## Aim of the exercise
Could you filter the material and copy every line where the word "body" occurs?

_____

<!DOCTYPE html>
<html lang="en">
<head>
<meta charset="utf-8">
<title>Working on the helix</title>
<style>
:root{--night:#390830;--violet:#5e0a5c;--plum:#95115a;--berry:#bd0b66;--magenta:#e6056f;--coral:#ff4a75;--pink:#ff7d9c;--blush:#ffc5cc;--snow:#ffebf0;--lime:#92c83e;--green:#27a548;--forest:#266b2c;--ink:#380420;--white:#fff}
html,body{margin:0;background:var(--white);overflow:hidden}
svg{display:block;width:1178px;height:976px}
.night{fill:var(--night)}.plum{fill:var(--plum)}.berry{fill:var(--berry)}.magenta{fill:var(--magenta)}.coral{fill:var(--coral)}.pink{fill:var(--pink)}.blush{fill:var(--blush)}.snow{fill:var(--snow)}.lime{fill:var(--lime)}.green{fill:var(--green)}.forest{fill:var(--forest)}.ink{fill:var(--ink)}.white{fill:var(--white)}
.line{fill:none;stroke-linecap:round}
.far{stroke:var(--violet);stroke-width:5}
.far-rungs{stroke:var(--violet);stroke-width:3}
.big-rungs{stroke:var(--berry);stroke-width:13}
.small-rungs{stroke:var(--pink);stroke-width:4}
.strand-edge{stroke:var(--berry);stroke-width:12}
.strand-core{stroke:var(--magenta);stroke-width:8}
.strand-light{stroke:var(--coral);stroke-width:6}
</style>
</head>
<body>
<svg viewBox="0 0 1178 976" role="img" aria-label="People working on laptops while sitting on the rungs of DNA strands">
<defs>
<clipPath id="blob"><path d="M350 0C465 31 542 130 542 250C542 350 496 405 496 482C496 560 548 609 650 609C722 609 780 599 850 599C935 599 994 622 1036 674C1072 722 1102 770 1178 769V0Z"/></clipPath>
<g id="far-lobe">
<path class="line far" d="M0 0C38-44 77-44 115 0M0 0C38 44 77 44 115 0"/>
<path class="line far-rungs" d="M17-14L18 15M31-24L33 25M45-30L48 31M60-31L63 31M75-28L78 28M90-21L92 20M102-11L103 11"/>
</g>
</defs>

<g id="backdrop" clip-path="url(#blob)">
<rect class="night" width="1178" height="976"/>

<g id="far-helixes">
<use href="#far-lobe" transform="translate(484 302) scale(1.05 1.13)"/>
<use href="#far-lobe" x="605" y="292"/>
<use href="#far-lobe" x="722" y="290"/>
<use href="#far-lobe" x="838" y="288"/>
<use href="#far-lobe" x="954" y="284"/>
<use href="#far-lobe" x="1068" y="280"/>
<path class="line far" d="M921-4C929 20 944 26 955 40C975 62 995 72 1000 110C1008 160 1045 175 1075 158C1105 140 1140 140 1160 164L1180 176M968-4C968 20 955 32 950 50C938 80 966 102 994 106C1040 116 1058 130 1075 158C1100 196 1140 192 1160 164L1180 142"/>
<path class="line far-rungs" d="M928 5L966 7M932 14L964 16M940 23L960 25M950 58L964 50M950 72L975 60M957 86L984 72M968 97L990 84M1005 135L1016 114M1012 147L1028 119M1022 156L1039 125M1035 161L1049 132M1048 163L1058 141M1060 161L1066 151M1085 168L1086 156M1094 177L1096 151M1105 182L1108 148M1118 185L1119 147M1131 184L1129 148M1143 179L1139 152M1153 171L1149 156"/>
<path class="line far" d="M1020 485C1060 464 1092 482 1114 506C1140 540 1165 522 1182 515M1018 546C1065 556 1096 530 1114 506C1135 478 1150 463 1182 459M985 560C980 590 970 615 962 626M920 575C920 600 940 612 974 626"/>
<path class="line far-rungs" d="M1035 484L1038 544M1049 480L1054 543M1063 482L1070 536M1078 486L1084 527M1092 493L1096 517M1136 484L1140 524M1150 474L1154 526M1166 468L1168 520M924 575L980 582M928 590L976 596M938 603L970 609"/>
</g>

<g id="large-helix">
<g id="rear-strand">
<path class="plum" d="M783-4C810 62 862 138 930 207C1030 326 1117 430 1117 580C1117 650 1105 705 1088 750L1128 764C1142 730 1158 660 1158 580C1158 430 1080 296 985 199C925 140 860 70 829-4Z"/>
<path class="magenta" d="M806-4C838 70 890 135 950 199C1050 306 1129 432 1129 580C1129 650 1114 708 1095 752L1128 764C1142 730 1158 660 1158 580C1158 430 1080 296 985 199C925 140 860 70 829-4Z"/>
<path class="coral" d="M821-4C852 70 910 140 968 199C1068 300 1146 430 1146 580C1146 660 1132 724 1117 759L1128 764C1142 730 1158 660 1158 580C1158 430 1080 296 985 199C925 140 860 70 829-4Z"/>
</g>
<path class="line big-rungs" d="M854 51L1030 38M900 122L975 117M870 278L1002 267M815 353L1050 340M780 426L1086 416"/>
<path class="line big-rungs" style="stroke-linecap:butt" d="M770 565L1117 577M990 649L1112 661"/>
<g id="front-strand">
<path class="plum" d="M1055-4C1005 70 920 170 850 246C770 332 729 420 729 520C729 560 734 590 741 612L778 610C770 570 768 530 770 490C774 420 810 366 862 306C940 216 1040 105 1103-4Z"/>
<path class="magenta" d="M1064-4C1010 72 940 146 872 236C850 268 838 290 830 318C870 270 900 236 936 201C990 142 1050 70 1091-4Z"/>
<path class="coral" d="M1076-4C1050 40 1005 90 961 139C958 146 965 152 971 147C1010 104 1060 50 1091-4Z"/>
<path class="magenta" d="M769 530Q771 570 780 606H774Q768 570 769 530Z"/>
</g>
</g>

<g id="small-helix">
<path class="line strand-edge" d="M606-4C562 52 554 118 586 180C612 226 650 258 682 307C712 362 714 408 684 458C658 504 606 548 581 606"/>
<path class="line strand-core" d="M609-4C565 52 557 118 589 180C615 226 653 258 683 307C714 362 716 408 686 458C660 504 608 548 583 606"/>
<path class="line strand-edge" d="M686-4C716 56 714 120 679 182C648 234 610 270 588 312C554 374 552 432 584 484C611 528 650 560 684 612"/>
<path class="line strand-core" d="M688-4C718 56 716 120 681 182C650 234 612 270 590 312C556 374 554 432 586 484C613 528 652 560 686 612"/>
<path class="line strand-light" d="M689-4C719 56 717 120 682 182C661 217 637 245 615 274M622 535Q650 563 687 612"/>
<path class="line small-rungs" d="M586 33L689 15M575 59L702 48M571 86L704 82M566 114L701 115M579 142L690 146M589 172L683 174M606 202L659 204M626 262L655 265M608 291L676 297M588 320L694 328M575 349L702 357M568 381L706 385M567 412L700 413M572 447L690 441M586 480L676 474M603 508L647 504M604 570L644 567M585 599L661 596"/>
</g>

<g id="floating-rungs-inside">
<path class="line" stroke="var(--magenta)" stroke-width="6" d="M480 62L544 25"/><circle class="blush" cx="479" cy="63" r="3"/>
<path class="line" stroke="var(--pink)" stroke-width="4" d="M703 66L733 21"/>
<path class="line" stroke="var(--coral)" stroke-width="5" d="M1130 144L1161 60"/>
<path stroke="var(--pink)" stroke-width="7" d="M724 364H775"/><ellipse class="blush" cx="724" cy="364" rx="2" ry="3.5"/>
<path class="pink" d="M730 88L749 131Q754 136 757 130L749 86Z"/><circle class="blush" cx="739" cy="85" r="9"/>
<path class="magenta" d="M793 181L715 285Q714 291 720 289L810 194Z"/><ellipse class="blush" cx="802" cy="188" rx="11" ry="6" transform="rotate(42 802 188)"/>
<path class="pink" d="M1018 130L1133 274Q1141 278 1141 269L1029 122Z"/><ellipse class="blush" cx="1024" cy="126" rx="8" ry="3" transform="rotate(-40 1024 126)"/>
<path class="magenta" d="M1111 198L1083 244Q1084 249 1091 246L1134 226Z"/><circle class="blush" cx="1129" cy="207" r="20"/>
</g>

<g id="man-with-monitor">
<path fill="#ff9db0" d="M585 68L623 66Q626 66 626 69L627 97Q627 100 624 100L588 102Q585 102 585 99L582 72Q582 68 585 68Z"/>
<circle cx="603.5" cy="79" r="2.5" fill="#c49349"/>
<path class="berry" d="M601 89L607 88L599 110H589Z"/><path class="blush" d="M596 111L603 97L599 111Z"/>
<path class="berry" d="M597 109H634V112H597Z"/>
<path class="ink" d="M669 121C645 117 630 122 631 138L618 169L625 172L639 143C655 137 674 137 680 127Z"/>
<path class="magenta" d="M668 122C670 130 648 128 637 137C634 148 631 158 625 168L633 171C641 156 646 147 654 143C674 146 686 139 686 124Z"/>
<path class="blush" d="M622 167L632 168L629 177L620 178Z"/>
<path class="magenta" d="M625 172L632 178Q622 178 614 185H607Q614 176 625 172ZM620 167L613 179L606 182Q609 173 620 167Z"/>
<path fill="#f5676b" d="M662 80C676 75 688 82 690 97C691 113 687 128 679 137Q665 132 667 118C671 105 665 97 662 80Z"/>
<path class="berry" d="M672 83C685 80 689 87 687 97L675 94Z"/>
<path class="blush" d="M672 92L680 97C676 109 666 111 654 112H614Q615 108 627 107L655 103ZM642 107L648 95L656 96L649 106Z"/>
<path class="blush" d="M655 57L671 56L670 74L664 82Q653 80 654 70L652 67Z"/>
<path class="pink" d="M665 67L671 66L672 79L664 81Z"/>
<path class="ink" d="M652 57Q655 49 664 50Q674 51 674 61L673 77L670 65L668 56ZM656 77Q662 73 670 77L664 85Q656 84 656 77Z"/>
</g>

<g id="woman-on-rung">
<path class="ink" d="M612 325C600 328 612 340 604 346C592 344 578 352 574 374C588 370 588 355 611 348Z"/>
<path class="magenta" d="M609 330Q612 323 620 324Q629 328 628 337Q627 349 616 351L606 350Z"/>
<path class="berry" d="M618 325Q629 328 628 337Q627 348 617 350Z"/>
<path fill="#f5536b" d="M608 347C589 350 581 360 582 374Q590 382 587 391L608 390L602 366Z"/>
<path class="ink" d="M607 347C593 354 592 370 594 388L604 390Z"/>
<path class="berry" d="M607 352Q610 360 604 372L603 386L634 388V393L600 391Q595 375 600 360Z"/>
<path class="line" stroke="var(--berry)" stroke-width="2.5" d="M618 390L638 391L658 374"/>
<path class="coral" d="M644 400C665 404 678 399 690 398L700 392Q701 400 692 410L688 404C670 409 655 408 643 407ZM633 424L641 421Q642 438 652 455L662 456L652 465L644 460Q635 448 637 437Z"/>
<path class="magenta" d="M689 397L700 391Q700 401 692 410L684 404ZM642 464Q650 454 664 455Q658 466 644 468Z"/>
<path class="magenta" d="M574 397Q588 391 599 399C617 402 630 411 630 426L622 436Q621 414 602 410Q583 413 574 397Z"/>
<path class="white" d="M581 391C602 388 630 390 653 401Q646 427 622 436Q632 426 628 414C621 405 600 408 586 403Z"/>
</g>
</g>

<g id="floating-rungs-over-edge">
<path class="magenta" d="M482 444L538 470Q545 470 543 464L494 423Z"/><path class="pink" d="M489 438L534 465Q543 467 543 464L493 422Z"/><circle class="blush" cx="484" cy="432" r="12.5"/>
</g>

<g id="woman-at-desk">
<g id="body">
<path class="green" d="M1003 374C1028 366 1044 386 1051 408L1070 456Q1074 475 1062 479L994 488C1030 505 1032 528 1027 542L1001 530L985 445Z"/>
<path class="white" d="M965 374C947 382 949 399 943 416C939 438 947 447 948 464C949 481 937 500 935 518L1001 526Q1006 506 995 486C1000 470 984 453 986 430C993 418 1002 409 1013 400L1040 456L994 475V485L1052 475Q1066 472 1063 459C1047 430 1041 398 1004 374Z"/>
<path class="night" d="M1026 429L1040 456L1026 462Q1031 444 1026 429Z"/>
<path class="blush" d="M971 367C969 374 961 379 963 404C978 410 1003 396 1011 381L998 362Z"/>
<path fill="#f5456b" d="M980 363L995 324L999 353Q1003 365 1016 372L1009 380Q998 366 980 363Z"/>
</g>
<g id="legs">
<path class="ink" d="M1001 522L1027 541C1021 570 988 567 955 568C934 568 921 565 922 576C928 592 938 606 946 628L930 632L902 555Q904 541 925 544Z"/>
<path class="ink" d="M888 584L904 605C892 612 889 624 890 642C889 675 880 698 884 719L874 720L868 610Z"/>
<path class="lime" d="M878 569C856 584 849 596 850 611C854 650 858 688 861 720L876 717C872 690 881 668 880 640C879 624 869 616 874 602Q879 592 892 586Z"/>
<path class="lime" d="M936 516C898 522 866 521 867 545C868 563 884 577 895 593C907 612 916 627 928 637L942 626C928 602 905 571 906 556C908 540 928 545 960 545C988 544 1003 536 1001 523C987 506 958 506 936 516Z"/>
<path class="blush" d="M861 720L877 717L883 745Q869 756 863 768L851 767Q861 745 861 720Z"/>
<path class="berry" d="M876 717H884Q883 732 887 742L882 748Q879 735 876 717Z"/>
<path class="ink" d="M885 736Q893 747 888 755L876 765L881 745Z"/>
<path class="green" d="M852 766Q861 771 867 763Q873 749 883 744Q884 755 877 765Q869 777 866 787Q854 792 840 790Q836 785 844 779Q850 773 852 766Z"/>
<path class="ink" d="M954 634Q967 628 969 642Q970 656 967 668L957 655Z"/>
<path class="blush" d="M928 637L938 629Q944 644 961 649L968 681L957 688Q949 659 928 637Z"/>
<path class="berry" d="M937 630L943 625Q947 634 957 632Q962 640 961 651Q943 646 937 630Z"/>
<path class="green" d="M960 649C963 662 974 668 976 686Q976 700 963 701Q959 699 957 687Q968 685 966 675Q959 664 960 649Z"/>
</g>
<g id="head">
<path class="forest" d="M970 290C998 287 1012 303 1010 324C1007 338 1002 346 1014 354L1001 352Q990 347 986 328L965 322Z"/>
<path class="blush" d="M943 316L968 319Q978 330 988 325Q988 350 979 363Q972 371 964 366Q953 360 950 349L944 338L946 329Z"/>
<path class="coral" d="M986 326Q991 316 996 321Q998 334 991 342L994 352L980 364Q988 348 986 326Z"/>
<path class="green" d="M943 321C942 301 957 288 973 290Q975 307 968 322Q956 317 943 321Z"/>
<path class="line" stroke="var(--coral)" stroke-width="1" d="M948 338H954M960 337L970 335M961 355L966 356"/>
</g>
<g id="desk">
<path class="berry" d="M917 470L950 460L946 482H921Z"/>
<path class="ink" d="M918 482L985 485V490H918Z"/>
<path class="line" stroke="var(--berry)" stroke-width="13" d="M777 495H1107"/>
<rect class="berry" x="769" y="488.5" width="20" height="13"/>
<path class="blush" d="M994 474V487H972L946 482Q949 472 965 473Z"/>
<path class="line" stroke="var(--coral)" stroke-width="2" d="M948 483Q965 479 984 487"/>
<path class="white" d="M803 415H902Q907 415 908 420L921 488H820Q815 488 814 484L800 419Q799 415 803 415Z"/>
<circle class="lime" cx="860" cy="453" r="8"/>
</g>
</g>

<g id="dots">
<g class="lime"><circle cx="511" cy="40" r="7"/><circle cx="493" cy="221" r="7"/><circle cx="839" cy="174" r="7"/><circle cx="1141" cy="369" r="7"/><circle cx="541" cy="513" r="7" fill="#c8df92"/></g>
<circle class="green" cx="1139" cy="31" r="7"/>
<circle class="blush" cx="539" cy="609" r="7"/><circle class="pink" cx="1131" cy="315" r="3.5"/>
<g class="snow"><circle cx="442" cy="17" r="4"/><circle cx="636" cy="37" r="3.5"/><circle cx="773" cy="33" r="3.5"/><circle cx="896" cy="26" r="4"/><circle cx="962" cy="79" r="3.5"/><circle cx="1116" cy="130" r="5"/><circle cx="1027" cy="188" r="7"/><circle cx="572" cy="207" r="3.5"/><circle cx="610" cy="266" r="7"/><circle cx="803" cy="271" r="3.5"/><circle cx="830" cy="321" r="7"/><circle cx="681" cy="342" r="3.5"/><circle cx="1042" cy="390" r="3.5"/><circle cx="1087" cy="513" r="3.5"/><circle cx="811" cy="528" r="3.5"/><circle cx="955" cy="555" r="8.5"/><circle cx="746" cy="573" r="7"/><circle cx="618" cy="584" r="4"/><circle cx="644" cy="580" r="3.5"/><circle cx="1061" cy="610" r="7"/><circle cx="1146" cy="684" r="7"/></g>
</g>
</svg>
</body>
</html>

_____

## Response area
html,body{margin:0;background:var(--white);overflow:hidden}
<body>
<g id="body">
</body>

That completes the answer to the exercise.